● **YOUR TASK**:
Using the listing below, return every line that includes "network".
----------------
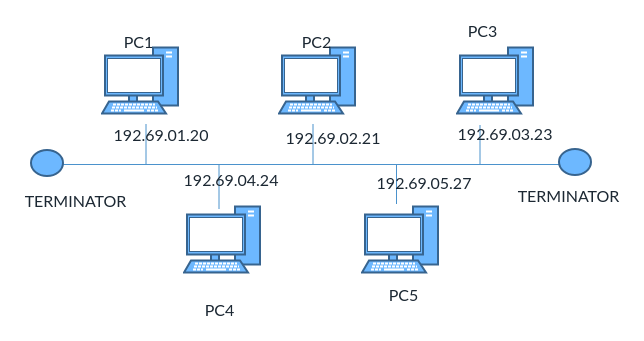
<!DOCTYPE html>
<html lang="en">
<head>
<meta charset="utf-8">
<title>Bus network topology</title>
<style>
  :root {
    --paper: #ffffff;
    --ink: #1c2833;
    --fill: #6db8ff;
    --outline: #37648f;
    --cable: #4b92cc;
  }
  * { box-sizing: border-box; }
  html, body { margin: 0; }
  body { width: 644px; height: 341px; overflow: hidden; background: var(--paper); }
  .diagram {
    position: relative;
    width: 644px;
    height: 341px;
    overflow: hidden;
    color: var(--ink);
    font: 16px/20px Lato, "Open Sans", sans-serif;
  }
  .network { position: absolute; inset: 0; display: block; }
  .cables { stroke: var(--cable); stroke-width: 1; }
  .terminators { fill: var(--fill); stroke: var(--outline); stroke-width: 2; }
  .body { fill: var(--fill); stroke: var(--outline); stroke-width: 2; }
  .screen { fill: var(--paper); stroke: var(--outline); stroke-width: 1; }
  .detail { fill: none; stroke: var(--paper); stroke-width: 2; }
  .label {
    position: absolute;
    left: var(--x);
    top: var(--y);
    margin: 0;
    transform: translate(-50%, -50%);
    white-space: nowrap;
  }
</style>
</head>
<body>
<main class="diagram">
  <svg class="network" width="644" height="341" viewBox="0 0 644 341" role="img" aria-label="Five computers connected to one bus cable with a terminator at each end">
    <defs>
      <symbol id="computer" width="80" height="72" viewBox="0 0 80 72">
        <rect class="body" x="52" y="1.5" width="25" height="58"/>
        <path class="detail" d="M65 6.5h6M65 10.5h6"/>
        <rect class="body" x="28" y="49" width="8" height="7"/>
        <rect class="body" x="4" y="9.5" width="58" height="40"/>
        <rect class="screen" x="6.5" y="12.5" width="53" height="34"/>
        <polygon class="body" points="8,55.5 57,55.5 65,67.5 1,67.5"/>
        <g class="detail" stroke-dasharray="3 1">
          <path d="M12 58.5H54M11 61.5H56"/>
          <path d="M10 64.5H20M46 64.5H57"/>
        </g>
        <path class="detail" d="M23 64.5H43"/>
      </symbol>
    </defs>
    <g class="cables">
      <line x1="62" y1="164.5" x2="560" y2="164.5"/>
      <line x1="146" y1="124" x2="146" y2="164"/>
      <line x1="313" y1="124" x2="313" y2="164"/>
      <line x1="480" y1="125" x2="480" y2="164"/>
      <line x1="219" y1="164" x2="219" y2="209"/>
      <line x1="396.5" y1="164" x2="396.5" y2="204"/>
    </g>
    <g class="terminators">
      <ellipse cx="47" cy="163" rx="16" ry="13"/>
      <ellipse cx="575" cy="162" rx="16" ry="13"/>
    </g>
    <g class="computers">
      <use href="#computer" x="101" y="46"/>
      <use href="#computer" x="278" y="46"/>
      <use href="#computer" x="456" y="46"/>
      <use href="#computer" x="183" y="205"/>
      <use href="#computer" x="361" y="205"/>
    </g>
  </svg>

  <p class="label" style="--x:138.5px; --y:42px">PC1</p>
  <p class="label" style="--x:161px; --y:135px">192.69.01.20</p>
  <p class="label" style="--x:316.5px; --y:42px">PC2</p>
  <p class="label" style="--x:333px; --y:138px">192.69.02.21</p>
  <p class="label" style="--x:482.5px; --y:31px">PC3</p>
  <p class="label" style="--x:505px; --y:134px">192.69.03.23</p>
  <p class="label" style="--x:219.5px; --y:310px">PC4</p>
  <p class="label" style="--x:231px; --y:180px">192.69.04.24</p>
  <p class="label" style="--x:403.5px; --y:295px">PC5</p>
  <p class="label" style="--x:424px; --y:183px">192.69.05.27</p>
  <p class="label" style="--x:75.5px; --y:201px">TERMINATOR</p>
  <p class="label" style="--x:568.5px; --y:196px">TERMINATOR</p>
</main>
</body>
</html>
----------------
● **RESULT**:
<title>Bus network topology</title>
  .network { position: absolute; inset: 0; display: block; }
  <svg class="network" width="644" height="341" viewBox="0 0 644 341" role="img" aria-label="Five computers connected to one bus cable with a terminator at each end">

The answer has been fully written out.